indian economy 2010
September 26, 2006 2:12am CST
gdp growth, infrastructure growth
30 Sep 06
India's economy is on the fulcrum of an ever increasing growth curve. With positive indicators such as a stable 8 percent annual growth, rising foreign exchange reserves of close to US$ 140 billion, a booming capital market with the popular "Sensex" index topping the majestic 10,000 mark, flowing foreign direct investment (FDI) close to US$ 8 billion, and a more than 20 per cent surge in exports, it is easy to grasp why India is a leading destination for foreign investment. Highlights of the Indian Economy in 2005-2006 The GDP grew by 7.4 per cent in the first quarter and 6.6 per cent in the second quarter of the current year, compared with 5.3 per cent and 8.6 per cent in the corresponding quarters of the previous year. The Economic Survey 2005-06 estimates that the GDP will grow at 8.1 per cent. Growth of Gross Domestic Product (GDP) at constant prices in excess of 8.0 per cent has been achieved by the economy in only five years of recorded history, and two out of these five are in the last three years. Prospects of agricultural production in 2005-06 are considered to be reasonably bright due to near normal monsoon. The agricultural and allied sector's growth in 2005-06 is projected at 2.3 per cent. With a good crop prospects, food grain production is expected to increase to 209 million tonnes (MT) in 2005-06 from 204.6 MT in 2004-05. Some significant dimensions of the dynamic growth in recent years are: a new industrial resurgence; a pick up in investment; modest inflation in spite of spiralling global crude prices; rapid growth in exports and imports with a widening of the current account deficit; laying of some institutional foundations for faster development of physical infrastructure; progress in fiscal consolidation; and the launching of the National Rural Employment Guarantee (NREG) Scheme for inclusive growth and social security. The industrial sector too has been on a high. The rate of growth of industrial sector as measured in terms of Index of Industrial Production (IIP) during April-December 2005-06 was 7.8 per cent. Impressive performance of the manufacturing sector, which grew at 8.9 per cent during this period, largely contributed to these figures. Perfect recipe for growth India is the world's second largest producer of food next to China, and has the potential of being the biggest in the world.
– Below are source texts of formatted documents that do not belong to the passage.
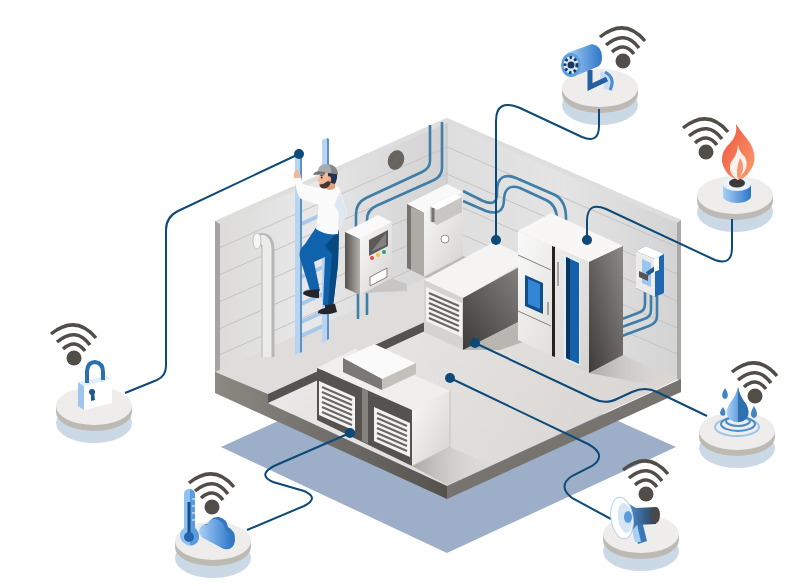
<!DOCTYPE html>
<html lang="en">
<head>
<meta charset="utf-8">
<title>Smart utility room</title>
<style>
:root{--navy:#0d4a78;--blue:#0e63ac;--pale:#c9def5;--pipe:#3f7ea9;--ink:#514d49;--white:#fbfbfb;--skin:#f3b795;--hair:#1f3350;--disc:#eeedec;--rim:#bdbab4;--ground:#9dafc8;--glow:#cbd9e6}
html,body{margin:0;width:791px;height:586px;overflow:hidden;background:#fff}
svg{display:block}
.link{fill:none;stroke:var(--navy);stroke-width:2}
.node{fill:var(--navy)}
.pipe{fill:none;stroke:var(--pipe);stroke-width:2.6}
.seam{fill:none;stroke:#c4c3c2;stroke-width:1}
.arcs{fill:none;stroke:var(--ink);stroke-width:3.5}
.slats{fill:none;stroke:#6c6965;stroke-width:2.2}
</style>
</head>
<body>
<svg width="791" height="586" viewBox="0 0 791 586" role="img" aria-label="Isometric utility room with a technician on a ladder and wireless sensors around it">
<defs>
<linearGradient id="wall-left" x1="0" x2="1"><stop stop-color="#dcdbda"/><stop offset=".4" stop-color="#e8e8e8"/><stop offset="1" stop-color="#d2d2d3"/></linearGradient>
<linearGradient id="wall-right" x1="0" x2="1"><stop stop-color="#dededf"/><stop offset=".5" stop-color="#e4e4e4"/><stop offset="1" stop-color="#d3d3d4"/></linearGradient>
<linearGradient id="floor" x1="0" x2="1" y2=".3"><stop stop-color="#f0efee"/><stop offset="1" stop-color="#d9d6d3"/></linearGradient>
<linearGradient id="slab" x1="0" x2="1"><stop stop-color="#8c8983"/><stop offset="1" stop-color="#55524e"/></linearGradient>
<linearGradient id="steel" x1="0" x2="1"><stop stop-color="#55524f"/><stop offset="1" stop-color="#b5b2ae"/></linearGradient>
<linearGradient id="steel-deep" x1="1" x2="0" y2="1"><stop stop-color="#8d8a86"/><stop offset="1" stop-color="#3d3b39"/></linearGradient>
<linearGradient id="panel" x1="0" x2="1" y2="1"><stop stop-color="#fafafa"/><stop offset="1" stop-color="#d5d2cf"/></linearGradient>
<linearGradient id="shade" x1="0" x2="1"><stop stop-color="#aaa7a3"/><stop offset="1" stop-color="#d8d6d3" stop-opacity="0"/></linearGradient>
<linearGradient id="azure" x1="0" x2="1"><stop stop-color="#a9d0f7"/><stop offset="1" stop-color="#2d76c8"/></linearGradient>
<linearGradient id="fire" x1="0" x2="1" y2="1"><stop stop-color="#f0503a"/><stop offset="1" stop-color="#f9a070"/></linearGradient>
<linearGradient id="horn" x1="0" x2="1"><stop stop-color="#5da0e6"/><stop offset=".6" stop-color="#35618f"/><stop offset="1" stop-color="#3b3a3a"/></linearGradient>
<g id="disc"><ellipse cy="17" rx="38" ry="20" fill="var(--glow)"/><path d="M-38 0V6A38 19 0 0 0 38 6V0Z" fill="var(--rim)"/><ellipse rx="38" ry="19" fill="var(--disc)"/></g>
<g id="wifi"><circle r="7.5" fill="var(--ink)"/><path class="arcs" d="M-23-24Q2-44 22-20M-17-16Q2-32 16-13M-11-9Q1-20 11-7"/></g>
<g id="vent"><path d="M0 0L36 16V50L0 34Z" fill="#f4f3f2"/><path class="slats" d="M3 6L33 19M3 11L33 24M3 16L33 29M3 21L33 34M3 26L33 39M3 31L33 44"/></g>
</defs>

<g id="room">
<path d="M221 447L447 344L676 447L447 553Z" fill="var(--ground)"/>
<path d="M215 378L447 275L681 378L447 486Z" fill="url(#floor)"/>
<path d="M215 221L447 118V275L215 380Z" fill="url(#wall-left)"/>
<path d="M447 118L681 220V379L447 275Z" fill="url(#wall-right)"/>
<path class="seam" d="M219 248L447 147M219 275L447 174M219 302L447 201M219 329L447 228M219 355L447 254M447 147L677 247M447 174L677 274M447 201L677 301M447 228L677 328M447 254L677 354M447 120V275"/>
<path d="M215 221L447 118L681 220L677 223L447 123L220 224V374L215 376Z" fill="#dededd"/>
<path d="M677 223L681 220V382L677 379Z" fill="#aaa9a8"/>
<path d="M215 221L220 224V374L215 376Z" fill="#a5a4a2"/>
<path d="M215 372L447 268L468 285L425 322L268 394Z" fill="#dfdddb"/>
<path d="M268 394L425 322V331L268 403Z" fill="#55524f"/>
<path d="M215 372L268 394V403L447 486V499L215 393Z" fill="url(#slab)"/>
<path d="M447 486L681 379V392L447 499Z" fill="#77746f"/>
</g>

<g id="wall-pipes">
<path d="M258 241Q268 236 268 250V357" fill="none" stroke="#b9b7b5" stroke-width="13"/>
<path d="M258 241Q267 236 267 250V357" fill="none" stroke="#ececeb" stroke-width="9"/>
<ellipse cx="257" cy="241" rx="4" ry="8" fill="#f6f6f6" stroke="#c3c1bf"/>
<path class="pipe" d="M430 125V161Q430 168 422 172L366 198Q356 203 356 214V234M442 122V168Q442 176 434 180L376 206Q367 210 367 220V230M358 290V319M367 288V315M463 191L483 201Q497 207 497 194V190Q498 171 516 178L555 195Q566 201 566 218V226M463 201L486 211Q504 217 504 199Q505 183 520 188L546 200Q557 205 557 220"/>
<path class="pipe" d="M645 292V304Q645 311 638 313L622 319M651 294V310Q651 317 644 319L622 327M657 296V316Q657 323 649 326L622 336"/>
<ellipse cx="396" cy="160" rx="8" ry="10" fill="#67645f" transform="rotate(20 396 160)"/>
</g>

<g id="rear-cabinet">
<path d="M424 277L463 256L480 264L440 283Z" fill="#bbb9b6"/>
<path d="M407 204L447 184L463 192L424 213Z" fill="#f9f9f9"/>
<path d="M407 204L424 213V276L407 268Z" fill="#77736f"/>
<path d="M411 207L424 213V276L411 270Z" fill="#aeaaa6"/>
<path d="M424 213L463 192V256L424 276Z" fill="url(#panel)"/>
<path d="M430 206L455 193L462 197V212L437 225L430 221Z" fill="#c9c6c3"/>
<path d="M430 206L455 193L462 197L437 210Z" fill="#fff"/>
<path d="M433 208V222" stroke="#77736f" stroke-width="3"/>
<circle cx="445" cy="239" r="4" fill="#fff" stroke="#96928e"/>
</g>

<g id="control-cabinet">
<path d="M361 294L391 278L407 284V291L378 292Z" fill="#c8c6c4"/>
<path d="M345 232L378 215L392 222L360 239Z" fill="#fafafa"/>
<path d="M345 232L360 239V295L345 288Z" fill="url(#steel)"/>
<path d="M360 239L392 222V278L360 295Z" fill="url(#panel)"/>
<path d="M369 240L388 230V246L369 256Z" fill="#5d5b59"/>
<path d="M371 252L386 233V245Z" fill="#858381"/>
<circle cx="372" cy="258" r="2" fill="#e34a3c"/><circle cx="378" cy="255" r="2" fill="#f2c230"/><circle cx="384" cy="252" r="2" fill="#28a07c"/>
<path d="M370 277L387 268V277L370 286Z" fill="#fff" stroke="#85827e"/>
</g>

<g id="ladder">
<path d="M297 306L325 293M297 324L325 311M297 279L325 266M297 252L325 239M297 226L325 213M297 200L325 187M297 338L325 325" stroke="#a8c8ea" stroke-width="4"/>
<path d="M322 140L327 138V340L322 343Z" fill="#b8d4f0"/><path d="M327 138V340L329 339V139Z" fill="#5c91c4"/>
<path d="M295 157L300 155V353L295 355Z" fill="#b8d4f0"/><path d="M300 155V353L302 352V156Z" fill="#5c91c4"/>
</g>

<g id="technician">
<path d="M317 226L339 230L338 264L333 307L323 305L325 257L314 262L320 291L311 294L300 258Q298 250 305 244Z" fill="var(--blue)"/>
<path d="M339 230L338 264L333 307L328 306L332 254L325 246Z" fill="#084981"/>
<path d="M311 290L319 289L319 298Q309 298 303 294Q303 290 311 290ZM325 305L335 304L337 312Q326 316 318 313Q317 310 325 308Z" fill="#24242b"/>
<path d="M294 177Q295 170 300 174L303 184L318 188Q326 184 339 187L347 212Q347 218 339 226L338 234Q326 236 316 229L319 205L301 199Q297 196 294 177Z" fill="var(--white)"/>
<path d="M340 192L347 212Q347 218 338 227L339 213L334 205Z" fill="#dfe8f2"/>
<path d="M294 178Q293 170 298 170L301 178Z" fill="var(--skin)"/>
<g id="head">
<path d="M326 180H335V188Q330 192 325 188Z" fill="#e39f7d"/>
<path d="M320 171L319.5 177L317 180.5L319 181.5L319.5 186Q322 189 327 187L334 182V171Z" fill="var(--skin)"/>
<path d="M328 171H337Q338 178 335 184L331 183L330 177L328 176Z" fill="var(--hair)"/>
<path d="M319.5 184.5L323 184L328 181L331 182Q330 187 325 188.5Q320 189 319.5 184.5Z" fill="#4a342c"/>
<ellipse cx="329.5" cy="179" rx="1.7" ry="2.4" fill="#eba986"/>
<path d="M320.5 175.5L323.5 175" stroke="#4a342c"/>
<circle cx="321.7" cy="177.5" r=".9" fill="#24242b"/>
<path d="M318 173Q317 164 327 164Q337 165 338 174L328 173Z" fill="#a9abad"/>
<path d="M328 164Q337 165 338 174L331 173Q332 168 328 164Z" fill="#85888b"/>
<path d="M325 172L318 171Q314 172 313 175L325 174.5Z" fill="#75787b"/>
</g>
</g>

<g id="compressor">
<path d="M463 350L519 322L540 336L500 350Z" fill="#b9b6b2"/>
<path d="M424 280L494 242L530 259L463 298Z" fill="#f5f4f3"/>
<path d="M424 280L463 298V350L424 332Z" fill="#d5d3d0"/>
<path d="M463 298L530 261V316L463 350Z" fill="url(#steel-deep)"/>
<use href="#vent" x="426" y="287"/>
</g>

<g id="server-cabinet">
<path d="M589 373L623 355L668 376L648 384Z" fill="url(#shade)"/>
<path d="M518 231L551 213L623 246L589 262Z" fill="#f8f7f6"/>
<path d="M518 231L589 262V373L518 340Z" fill="url(#panel)"/>
<path d="M589 262L623 246V355L589 373Z" fill="url(#steel-deep)"/>
<path d="M552 246L555 247V357L552 356Z" fill="#25221f"/>
<path d="M518 255L551 270M518 311L551 326" stroke="#85827e"/>
<path d="M564 254L580 261V366L564 359Z" fill="#dff0ff"/>
<path d="M566 257L579 263V364L566 358Z" fill="#1560aa"/>
<path d="M566 257L570 259V360L566 358Z" fill="#0b3561"/>
<path d="M525 275L543 283V314L525 306Z" fill="#0f4d8b"/>
<path d="M528 279L540 284V309L528 304Z" fill="#3386d4"/>
<path d="M548 302V315M558 262V286" stroke="#a7a4a0" stroke-width="2"/>
</g>

<g id="wall-switch">
<path d="M636 251L646 246L664 254V293L655 297L636 288Z" fill="#1f68b0"/>
<path d="M636 251L655 259V297L636 288Z" fill="#ecebea"/>
<path d="M636 251L646 246L664 254L655 259Z" fill="#fff"/>
<path d="M642 259L651 263V287L642 283Z" fill="#9ac5ee"/>
<path d="M647 274L657 267" stroke="#285d91" stroke-width="4"/>
<path d="M654 259L659 257V270L654 272Z" fill="#fff"/>
<path d="M639 271L648 275V281L639 277Z" fill="#57544f"/>
</g>

<g id="generator">
<path d="M412 466L450 447L493 466L447 485Z" fill="url(#shade)"/>
<path d="M317 368L355 349L450 391L412 410Z" fill="#f0efee"/>
<path d="M317 368L412 410V466L317 420Z" fill="#55524f"/>
<path d="M412 410L450 391V447L412 466Z" fill="url(#panel)"/>
<path d="M450 391V447L412 466" fill="none" stroke="#c6c3bf"/>
<path d="M343 358L374 344L416 363V374L382 390L343 372Z" fill="#c4c1bd"/>
<path d="M343 358L374 344L416 363L382 379Z" fill="#fafafa"/>
<path d="M343 358L382 379V390L343 372Z" fill="#7c7874"/>
<path d="M362 388V441L368 444V391Z" fill="#85817d"/>
<use href="#vent" x="319" y="381"/><use href="#vent" x="374" y="407"/>
</g>

<g id="discs">
<use href="#disc" x="600" y="88"/><use href="#disc" x="735" y="195"/><use href="#disc" x="94" y="406"/><use href="#disc" x="737" y="431"/><use href="#disc" x="641" y="534"/><use href="#disc" x="213" y="541"/>
</g>

<g id="connections">
<path class="link" d="M299 154L178 211Q166 217 166 230V366Q166 376 157 380L125 393"/>
<path class="link" d="M599 109V126Q599 144 582 137L520 108Q496 98 496 121V240"/>
<path class="link" d="M732 219V248Q732 266 715 260L606 209Q587 201 587 221V240"/>
<path class="link" d="M475 343L594 399Q606 405 619 398L632 392Q645 386 657 392L707 416"/>
<path class="link" d="M450 378L588 444Q608 455 592 466L572 476Q557 486 572 498L611 519"/>
<path class="link" d="M350 433L274 466Q257 475 273 482L304 491Q320 498 304 506L247 530"/>
<g class="node"><circle cx="299" cy="154" r="5"/><circle cx="496" cy="240" r="5"/><circle cx="587" cy="240" r="5"/><circle cx="475" cy="343" r="5"/><circle cx="450" cy="378" r="5"/><circle cx="350" cy="433" r="5"/></g>
</g>

<g id="signals">
<use href="#wifi" x="623" y="61"/><use href="#wifi" x="706" y="152"/><use href="#wifi" x="74" y="358"/><use href="#wifi" x="755" y="396"/><use href="#wifi" x="646" y="494"/><use href="#wifi" x="212" y="507"/>
</g>

<g id="camera">
<path d="M600 76Q611 76 608 90" fill="none" stroke="var(--pale)" stroke-width="9"/>
<path d="M605 72Q616 78 610 90" fill="none" stroke="#4d8ccf" stroke-width="3"/>
<path d="M590 70V87L607 79" fill="none" stroke="#245fa2" stroke-width="5"/>
<path d="M567 53L592 44Q602 46 602 57Q602 65 597 67L575 76Z" fill="url(#azure)"/>
<ellipse cx="571" cy="65" rx="10" ry="12" fill="#5c9fe1"/>
<ellipse cx="571" cy="65" rx="7.5" ry="9" fill="#d4e8fb"/>
<ellipse cx="571" cy="65" rx="6" ry="7.5" fill="none" stroke="#17385f" stroke-width="3" stroke-dasharray="2.5 2.5"/>
<circle cx="571" cy="65" r="3.5" fill="#17385f"/>
</g>

<g id="flame">
<path d="M723 184V196A14 7 0 0 0 751 196V184Z" fill="url(#azure)"/>
<ellipse cx="737" cy="184" rx="14" ry="7" fill="#e9f3fd"/><ellipse cx="737" cy="183" rx="8" ry="4.5" fill="#3c3938"/>
<path d="M736 124Q741 132 748 140Q760 157 750 171Q746 178 738 180Q725 176 722 162Q721 151 730 143Q738 135 736 124Z" fill="url(#fire)"/>
<path d="M738 144Q739 152 745 157Q750 167 741 176L738 180Q727 173 731 162Q738 154 738 144Z" fill="#fff2ec"/>
<path d="M740 158Q747 168 738 180Q735 171 740 158Z" fill="#f79572"/>
</g>

<g id="lock">
<path d="M87 383V371Q88 362 95 362Q103 363 103 372V382" fill="none" stroke="#2c6fae" stroke-width="4"/>
<path d="M78 382L84 386V410L78 406Z" fill="#9fc6ef"/>
<path d="M84 386L112 379V403L84 410Z" fill="#fff"/>
<path d="M78 382L106 376L112 379L84 386Z" fill="#e3eefa"/>
<path d="M87 383V378M103 380V375" stroke="#2c6fae" stroke-width="4"/>
<circle cx="92" cy="392" r="3" fill="#1c5797"/><path d="M91 392H94L95 400L91 401Z" fill="#1c5797"/>
</g>

<g id="water">
<g fill="none" stroke="#4a8cc6" stroke-width="2"><ellipse cx="737" cy="427" rx="22" ry="9" stroke="#9cc4ea"/><ellipse cx="738" cy="424" rx="17" ry="7"/><ellipse cx="738" cy="421" rx="12" ry="5"/></g>
<path d="M738 387Q740 397 746 404Q752 416 743 421Q737 424 731 420Q723 414 730 403Q736 396 738 387Z" fill="url(#azure)"/>
<path d="M738 387Q740 397 746 404Q752 416 743 421L738 422Z" fill="#2f71ae"/>
<path d="M725 388Q731 397 725 399Q719 397 725 388ZM723 407Q728 415 723 416Q717 414 723 407ZM754 406Q760 416 754 418Q748 416 754 406Z" fill="#4385c3"/>
</g>

<g id="megaphone">
<path d="M633 524L642 521L647 541L638 544Z" fill="#3977b8"/><path d="M631 526L637 524L641 542L635 542Z" fill="#a9cff5"/>
<path d="M622 500L636 508L656 507Q661 516 656 524L637 525L626 537Z" fill="url(#horn)"/>
<ellipse cx="656" cy="515" rx="4" ry="8" fill="#4b4948"/>
<ellipse cx="622" cy="518" rx="11" ry="21" fill="#fff" stroke="#b8d0e8" transform="rotate(-8 622 518)"/>
<ellipse cx="625" cy="518" rx="7" ry="15" fill="#d6e5f4" transform="rotate(-8 625 518)"/>
<ellipse cx="628" cy="517" rx="4" ry="6" fill="#5a9bdc"/>
</g>

<g id="weather">
<path d="M184 494Q184 489 190 489Q195 490 195 495V528Q201 534 198 541Q194 547 187 545Q179 541 180 534Q181 530 184 528Z" fill="#8fc1f3"/>
<path d="M190 489Q195 490 195 495V528Q201 534 198 541Q195 546 190 545Z" fill="#5b9be0"/>
<path d="M189 502V534" stroke="#174f88" stroke-width="3"/><circle cx="189" cy="537" r="5" fill="#2466aa"/>
<path d="M192 499H195M192 506H195M192 513H195M192 520H195" stroke="#fff"/>
<path d="M205 538Q199 533 203 527Q205 523 209 524Q211 516 219 517Q227 519 228 527Q236 531 235 541Q233 551 224 549Z" fill="#3577bd"/>
<path d="M203 538Q197 533 200 528Q203 523 207 525Q209 518 216 519Q225 522 225 530Q233 534 232 543Q230 551 222 548Z" fill="url(#azure)"/>
</g>
</svg>
</body>
</html>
Food processing is a key industrial sector for India, it accounts for a gross output of more than US$ 69.4 billion, out of which value-added food products comprise US$ 22.2 billion. Size of the semi-processed and ready to eat packaged food industry is over US$ 1 billion, and it is growing at over 20 per cent a year. The total processed food production in India is likely to double in the next ten years. In Q3FY06, the total net profit of 12 major companies increased 174.83 per cent to US$ 15.8 million from US$ 5.75 million in Q3FY05. The total sales of this group increased by 20.23 per cent to US$ 261.56 million during October-December 2005. Industrial Growth Industrial growth is driven by robust performances from manufacturing and construction sectors. Within industry, while manufacturing growth has accelerated steadily from 7.1 per cent in 2003-04 to 9.4 per cent in 2005-06, construction growth has been in double digits in each of the last three years. Substantive commercial bank credit flows to the housing and real estate and retail sectors continue to provide support to the boom in construction and consumer durables. India's merchandise exports (in US dollar terms and customs basis) have been recording annual growth rates of more than 20 per cent since 2002-03. In 2004-05, such exports grew by 26.2 per cent – the highest annual growth rate in the last three decades – to cross US$ 80 billion. Five major sectors – gems and jewellery, engineering goods, petroleum products, ores& minerals, and chemicals and related products – were the key drivers. Despite recording a somewhat lower rate of growth of 18.9 per cent, exports during April-January 2005-06 have already reached US$ 74.9 billion and are well on their way to achieve the US$ 92 billion target set for 2005-06. Services exports grew by 71 per cent in 2004-05 to US$ 46 billion, and 75 per cent to US$ 32.8 billion in April-September, 2005. In 2004-05, software service exports grew by 34.4 per cent to US$ 17.2 billion and by 32 per cent to US$ 10.3 billion in the first half of 2005-06. The manufacturing and the services sector have become a major driving force for the Indian economy. With both of them on a searing growth path, one can concur that India can aim towards a nominal growth rate of 12 per cent.